Much can be said of the selection of objects within the scene. The manises jar on the left, designed almost certainly for the storage of honey, was produced locally in Valencia and its depiction within the artist's paintings (of which this must be one of the earliest examples) would become something of a hallmark of his work. The beautiful glass vase and fountain appears to be the only representation within the entire artist's oeuvre of such an object, which is more commonly to be found (although normally in terracotta or structures of sea shells) within the still lifes of Juan de Espinosa (see, for example, two paintings from private collections, reproduced in P. Cherry, Arte y Naturaleza, Madrid 1999, plates LVI and LVII). The delightful stack of wooden boxes (which were designed to store quince and other sweets) represents, in some respects, hommage to the leading Madrileñan still life painter of the previous generation, Juan van der Hamen y León, in whose work they often feature (see, for example, his painting, signed and dated 1621, in the Museo de Bellas Artes, Granada; reproduced op. cit., plate XXXIV). It is typical of the invention of Hiepes however that he has entended Van der Hamen's motif by including as many as four levels of boxes, and in characteristic style he has left the lid of the top box slightly ajar to entice the inquisitive nature of the viewer. The large pyramid of sugared fruits, turrones, pastries and sweets in the left foreground of the scene were a favourite subject for depiction by Hiepes, almost certainly on account of the fact that his sister, Vicenta, owned a confectionery in Valencia itself. Perhaps the most intriguing object within the overall scene however is the búcaro, depicted upon a gilt tazza in the lower right corner, which was a small bowl made from earth designed for drinking water, its properties giving the water itself a sweet and pleasant flavouring. These everyday objects originated from Portugal and Extremadura but were subsequently produced more locally in Talavera, as well as imported in vast quantities from Mexico. There appears to have been an entire culture built up around the use of búcaros, not least because they were said to possess narcotic qualities and, following consumption of the water, the imbiber would often chew on the vessel and quite often consume the entire object (for further information on the subject, see N. Seseña, 'El Búcaro de las Meninas', pp. 39 - 48, with reproductions). This rich array of everyday objects not only affords us a fascinating insight into contemporary life, but the overall depiction represents one of the most beautiful Valencian bodegones of the 17th century.

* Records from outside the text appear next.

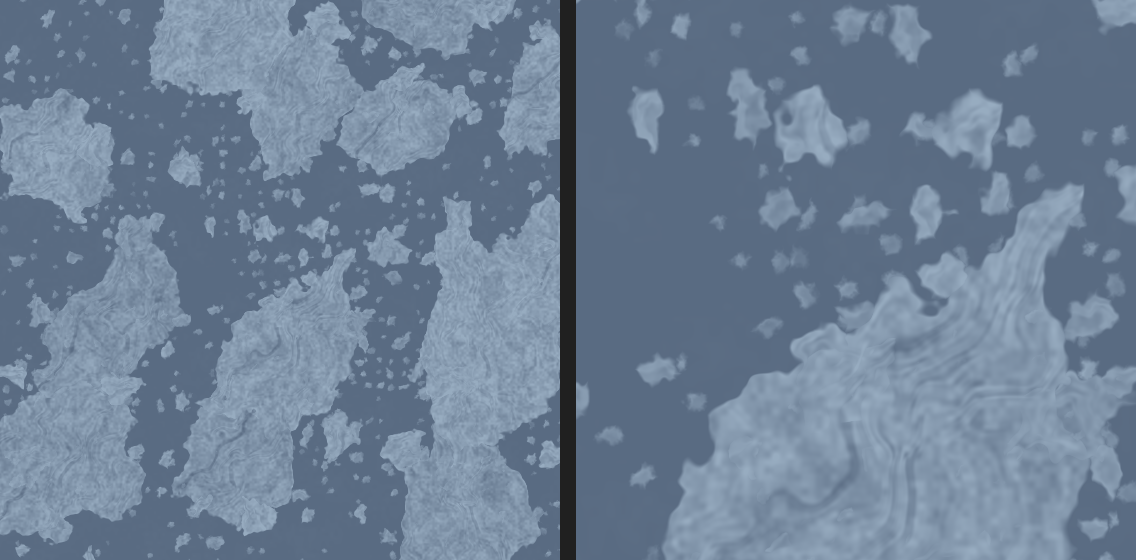
Left, the full canvas; right, a detail of the centre.
Give the GLSL for this texture, as a Shadertoy shader.

```glsl
float hash(vec2 p) {
    vec3 q = fract(vec3(p.xyx) * 0.1031);
    q += dot(q, q.yzx + 33.33);
    return fract((q.x + q.y) * q.z);
}

float noise(vec2 p) {
    vec2 i = floor(p), f = fract(p);
    f = f * f * (3.0 - 2.0 * f);
    return mix(mix(hash(i), hash(i + vec2(1, 0)), f.x),
               mix(hash(i + vec2(0, 1)), hash(i + vec2(1, 1)), f.x), f.y);
}

vec2 noise2(vec2 p) {
    return vec2(noise(p), noise(p + 71.7)) - 0.5;
}

// Irregular convex polygon with randomly offset sides
float polygon(vec2 q, float radius, vec2 seed) {
    float d = -1.0;
    for (int i = 0; i < 7; i++) {
        float k = float(i);
        float angle = (k + 0.7 * hash(seed + k * 3.1)) * 6.2832 / 7.0;
        float side = radius * mix(0.68, 1.12, hash(seed + k * 5.7 + 9.0));
        d = max(d, dot(q, vec2(cos(angle), sin(angle))) - side);
    }
    return d;
}

// Mottled mineral surface with short fibres and darker pits
float surface(vec2 q, vec2 p) {
    float fibres = noise(q * vec2(85, 210) + 4.0 * noise(q * 30.0));
    float grit = noise(p * 230.0);
    float patches = noise(p * 24.0) * 0.6 + noise(p * 60.0) * 0.4;
    float pits = smoothstep(0.7, 0.95, noise(p * 75.0 + 40.0));
    return 0.40 * (fibres - 0.5) + 0.32 * (grit - 0.5)
         + 0.34 * (patches - 0.5) - 0.16 * pits;
}

// Brightness of one size class of scattered fragments
float fragments(vec2 p, float cell, float density, float radius, float seed) {
    vec2 w = p + cell * (0.16 * noise2(p * 5.0 / cell + seed)
                       + 0.06 * noise2(p * 15.0 / cell + seed));
    float ragged = 0.007 * (noise(p * 150.0) - 0.5) * min(1.0, radius * 30.0);
    vec2 home = floor(w / cell);
    float light = 0.0;
    for (int y = -1; y <= 1; y++)
    for (int x = -1; x <= 1; x++) {
        vec2 id = home + vec2(x, y);
        vec2 key = id + seed + 50.0;
        float cluster = cell > 0.2 ? 1.0 : 0.3 + 1.4 * noise(id * cell * 6.0 + 13.0);
        if (hash(key + 2.3) > density * cluster) continue;

        vec2 centre = (id + 0.5 + 0.6 * (vec2(hash(key), hash(key + 17.0)) - 0.5)) * cell;
        float angle = 0.95 + 1.9 * (hash(key + 31.0) - 0.5);
        vec2 axis = vec2(cos(angle), sin(angle));
        vec2 q = w - centre;
        q = vec2(dot(q, axis), dot(q, vec2(-axis.y, axis.x)));
        float stretch = mix(1.0, 1.45, hash(key + 43.0));
        float size = radius * mix(0.6, 1.25, hash(key + 57.0));
        float d = polygon(q * vec2(1.0 / stretch, stretch * 0.85), size, key) + ragged;
        float cover = 1.0 - smoothstep(-0.0022, 0.0018, d);
        if (cover <= 0.0) continue;

        float tone = mix(0.62, 0.86, hash(key + 63.0));
        tone -= (1.0 - smoothstep(0.02, 0.08, cell)) * 0.35 * hash(key + 77.0);
        tone += surface(q, p) * mix(0.6, 1.0, smoothstep(0.03, 0.2, cell));
        // Cleavage crack along the long axis of some large fragments
        float crack = 1.0 - smoothstep(0.001, 0.005, abs(q.y - size * 0.35));
        crack *= step(0.2, cell) * step(0.55, hash(key + 83.0));
        tone -= 0.35 * crack * smoothstep(0.2, 0.6, noise(p * 20.0));
        // Slightly brighter rim
        tone += 0.07 * smoothstep(-0.012, -0.003, d);
        light = max(light, cover * clamp(tone, 0.0, 1.08));
    }
    return light;
}

void mainImage(out vec4 fragColor, in vec2 fragCoord) {
    vec2 p = fragCoord / iResolution.y;

    // Fragments from boulders down to dust
    float light = fragments(p, 0.31, 0.8, 0.128, 5.0);
    light = max(light, fragments(p, 0.13, 0.5, 0.030, 120.0));
    light = max(light, fragments(p, 0.052, 0.46, 0.0115, 260.0));
    light = max(light, fragments(p, 0.023, 0.34, 0.0052, 410.0));

    // Nearly flat matrix with faint haze
    float haze = 0.035 * (noise(p * 130.0) - 0.5) + 0.05 * (noise(p * 22.0) - 0.5);
    light = max(light, haze);

    vec3 matrix = vec3(0.35, 0.42, 0.51);
    vec3 mineral = vec3(0.575, 0.655, 0.735);
    fragColor = vec4(mix(matrix, mineral, light), 1.0);
}
```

We are grateful to Dr. Peter Cherry for confirming the attribution to Tomás Hiepes, following first hand inspection, and for proposing a date of execution during the first half of the 1640s (written communication, 25 July 2004). The attribution has also been confirmed by Ira Opperman, who will be including the work in her forthcoming doctoral thesis entitled Los Bodegones españoles del siglo XVII en el contexto europeo.

Auction Details

Spanish Old Master Paintings

December 09, 2004, 12:00 AM EST

34-35 New Bond Street, London, LDN, W1A 2AA, UK